When The Going Gets Tough, The Tough Go Boating! by Jeff Varvil
As spring boating season gains momentum throughout United States boaters everywhere are gearing up for some tough battles. High gas and insurance prices combined with high unemployment rates is not a great recipe for a boaters market. Or is it? “That’s just not the case.” Says Rey Carlson, who is the Sales Manager for the Seattle West Marine Store. “People suddenly find they have some time on their hands. They already own a boat and the next logical move is to go out and use it!” That seems to fall in line with many of the surveys this rag writer took over the past week. I talked with Mike Morgan a long time customer at West Marine this weekend and I asked him a few questions about how the economy has affected his boating. “If I need it for my boat I buy it basically.” “Gas prices were higher last year but my time is more valuable to me, it really makes no difference if my gas costs me $35 or $100 to fill up, I can’t run without it!” “Don’t get me wrong I don’t run out and buy things I do not need. But If I need new flares by god I buy new flares.” “West Marine sent me a book with some specials and thats why I am here today!” That seems to fall in line with what most retailers are reporting also. They are all taking a more aggressive stance on in tight times being proactive instead of reactive. Fisheries supply spokesperson Stacy stoops said “We send our people out to their events. We offer groups such as boating organizations breaks and that helps in times like these.”
I found that many people I spoke with are opting to fix their older boats up instead of buying a new one. “For around $300 in paint you can make a 30 year old boat sparkle like new again and sneak in some family time” says James Crow of Portland. James was one of the casualties of the Pheiser Pharmaceutical layoffs recently. “I was a 15 year employee; they are kind of giving me an extended leave without pay for 3 months and I am taking full advantage of it. My family time is important to me and many of the last few years I have worried more about work than my kids. My boys and I are painting the boat this weekend and then were launching her in the Columbia for some salmon fishing!” God I love that American spirit. The average bottom paint runs anywhere from $130 to $300 a gallon. This is a cheap investment considering the price of a new boat. Or is it?
For those of you with some money saved up there is no better time to buy. Mike Kirshenbaum is the operations Manager at Sport Boat Northwest. In his 35 years in the business he said now is the time to buy because he said it is a total buyers market. “The prices on the new boats have come down to where it really drops the prices of the used boats. For instance a 2007 18’ Four Winns that last year sold at $25,000 is this year selling for $14,500.” “People are staying closer to home for sure, but they are also investing in fun for the first time in many years” With a 25 year high unemployment rate nearing 8% here in the Seattle area expect to see more people on the water this year than in the past. With those people staying close to home it actually gives the local economy a boost in items such as grocery sales and gas.

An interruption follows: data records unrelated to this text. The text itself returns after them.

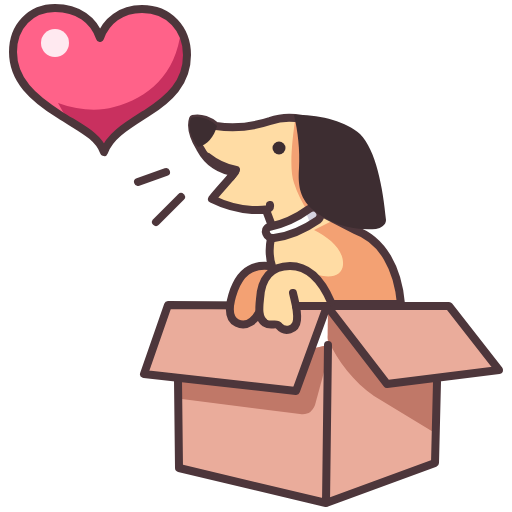
<!DOCTYPE html>
<html lang="en">
<head>
<meta charset="utf-8">
<title>Puppy in a box</title>
<style>
:root {
  --paper: #ffffff;
  --ink: #4d363b;
  --ear: #3d2d31;
  --heart: #ff6289;
  --heart-shade: #c9305f;
  --heart-shine: #ffe9f0;
  --fur: #ffdca4;
  --fur-shade: #f3a173;
  --collar: #ffffff;
  --collar-shade: #d5d3e0;
  --card: #eaac9b;
  --card-shade: #c07868;
}
html, body { margin: 0; background: var(--paper); }
body { width: 512px; height: 512px; overflow: hidden; }
svg { display: block; }
.outline { fill: none; stroke: var(--ink); stroke-width: 8; stroke-linecap: round; stroke-linejoin: round; }
.heart { fill: var(--heart); }
.heart-shade { fill: var(--heart-shade); }
.heart-shine { fill: var(--heart-shine); }
.fur { fill: var(--fur); }
.fur-shade { fill: var(--fur-shade); }
.dark { fill: var(--ear); }
.collar { fill: var(--collar); }
.collar-shade { fill: var(--collar-shade); }
.card { fill: var(--card); }
.card-shade { fill: var(--card-shade); }
</style>
</head>
<body>
<svg width="512" height="512" viewBox="0 0 512 512" role="img" aria-label="A puppy barking out of a cardboard box, with a pink heart above">
  <defs>
    <path id="heart-shape" d="M104 152C98 136 82 129 60 115C33 98 13 80 13 52C13 26 31 8 55 8C78 8 94 20 100 38C106 21 121 9 142 9C169 9 187 29 187 55C187 83 169 99 147 113C125 127 110 136 104 152Z"/>
    <path id="body-shape" d="M271 238C269 248 269 257 272 266L290 304H401C398 269 383 240 355 230L322 213Z"/>
    <path id="head-shape" d="M193 119C201 117 210 121 216 126C236 129 255 126 270 121C281 117 292 117 302 119L318 208L273 229L266 210C248 211 229 209 212 199C219 190 228 181 235 172C221 171 208 163 200 148C194 138 190 128 193 119Z"/>
    <path id="collar-shape" d="M269 227C284 224 298 217 309 209C316 204 325 214 318 220C305 229 290 236 274 238C266 239 263 229 269 227Z"/>
    <path id="far-paw-shape" d="M269 266C250 264 240 274 234 290C229 304 227 318 237 323C247 328 255 320 260 311L275 280Z"/>
    <path id="near-paw-shape" d="M333 304C323 281 309 266 290 266C271 266 261 279 260 299C259 308 258 318 265 323C271 327 277 322 279 326C285 333 296 330 297 320C298 314 297 309 296 302Z"/>
    <path id="left-side-shape" d="M178 380L179 468L326 503L328 345Z"/>
    <path id="right-side-shape" d="M328 308L326 503L435 463L437 380Z"/>
    <path id="left-flap-shape" d="M168 305L144 374L296 391L327 306Z"/>
    <path id="right-flap-shape" d="M327 306L387 384L499 370L449 306Z"/>
    <clipPath id="heart-clip"><use href="#heart-shape"/></clipPath>
    <clipPath id="body-clip"><use href="#body-shape"/></clipPath>
    <clipPath id="head-clip"><use href="#head-shape"/></clipPath>
    <clipPath id="collar-clip"><use href="#collar-shape"/></clipPath>
    <clipPath id="left-side-clip"><use href="#left-side-shape"/></clipPath>
    <clipPath id="right-side-clip"><use href="#right-side-shape"/></clipPath>
  </defs>

  <g id="heart">
    <use href="#heart-shape" class="heart"/>
    <path class="heart-shade" clip-path="url(#heart-clip)" d="M58 103C78 110 97 112 114 107C148 98 176 75 181 30L200 30V160H90Z"/>
    <circle class="heart-shine" cx="55" cy="43" r="14"/>
    <use href="#heart-shape" class="outline"/>
  </g>

  <g id="bark-lines" class="outline">
    <path d="M138 182L166 172"/>
    <path d="M156 222L181 197"/>
  </g>

  <g id="dog">
    <g id="body">
      <use href="#body-shape" class="fur"/>
      <path class="fur-shade" clip-path="url(#body-clip)" d="M314 230C330 238 344 250 343 265C342 277 327 281 306 270L334 310H410V222H330Z"/>
      <use href="#body-shape" class="outline"/>
    </g>
    <g id="head">
      <use href="#head-shape" class="fur"/>
      <path class="fur-shade" clip-path="url(#head-clip)" d="M296 114C292 140 289 169 294 183C297 193 302 202 308 212H325V114Z"/>
      <path class="outline" d="M270 205C271 211 261 210 252 210C238 209 224 205 212 199C219 190 228 181 235 172C221 171 208 163 200 148C194 138 190 128 193 119C201 117 210 121 216 126C236 129 255 126 270 121C281 117 292 117 302 119"/>
      <path class="outline" d="M266 210L272 226"/>
      <path class="dark" d="M191 118C199 115 210 119 217 126C214 137 207 145 198 147C191 138 187 126 191 118Z"/>
      <path class="outline" d="M208 157C218 165 227 168 236 170L231 177"/>
      <circle class="dark" cx="279" cy="148" r="6.5"/>
    </g>
    <g id="collar">
      <use href="#collar-shape" class="collar"/>
      <path class="collar-shade" clip-path="url(#collar-clip)" d="M303 205L312 228L328 222V200Z"/>
      <use href="#collar-shape" class="outline"/>
    </g>
    <path id="ear" class="dark" d="M294 115C318 114 346 121 360 134C376 150 383 188 386 220C386 225 381 228 376 229C354 231 329 224 312 209C299 197 298 184 299 168C300 150 298 132 294 115Z"/>
  </g>

  <g id="box">
    <use href="#left-side-shape" class="card"/>
    <path class="card-shade" clip-path="url(#left-side-clip)" d="M174 398L300 414C308 415 312 412 315 405L330 350V300L170 375Z"/>
    <use href="#right-side-shape" class="card"/>
    <path class="card-shade" clip-path="url(#right-side-clip)" d="M327 338C338 362 354 382 374 396L440 436V370L387 384L327 306Z"/>
    <path class="outline" d="M178 380L179 468L326 503L435 463L437 382M328 345L326 503"/>
    <use href="#left-flap-shape" class="card"/>
    <use href="#left-flap-shape" class="outline"/>
    <use href="#right-flap-shape" class="card"/>
    <use href="#right-flap-shape" class="outline"/>
  </g>

  <g id="paws">
    <use href="#far-paw-shape" class="fur-shade"/>
    <path class="outline" d="M269 266C250 264 240 274 234 290C229 304 227 318 237 323C247 328 255 320 260 311"/>
    <path class="fur" d="M333 302C323 281 309 266 290 266C271 266 261 279 260 299C259 308 258 318 265 323C271 327 277 322 279 326C285 333 296 330 297 320L296 302Z"/>
    <path class="outline" d="M331 302C322 281 309 266 290 266C271 266 261 279 260 299C259 308 258 318 265 323C271 327 276 322 279 326C285 333 296 330 297 320C298 311 295 302 293 293"/>
    <path class="outline" d="M296 306H327"/>
  </g>
</svg>
</body>
</html>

With so many Lakes and thousands of miles of coast lines Washington, Oregon and Alaska offer family’s near endless opportunity to get the kids away from the Playstations and onto and into the water. My children have grown up in and around the water. I grew up on Lake Superior and some of my fondest memories are of my father, grandfather and a seven year old mental terrorist names Jeff on the water together. As Heraclitus said, “Through Strife all things come into being.” Simply put, when the going gets tough, the tough go boating.
author website: visit | author bio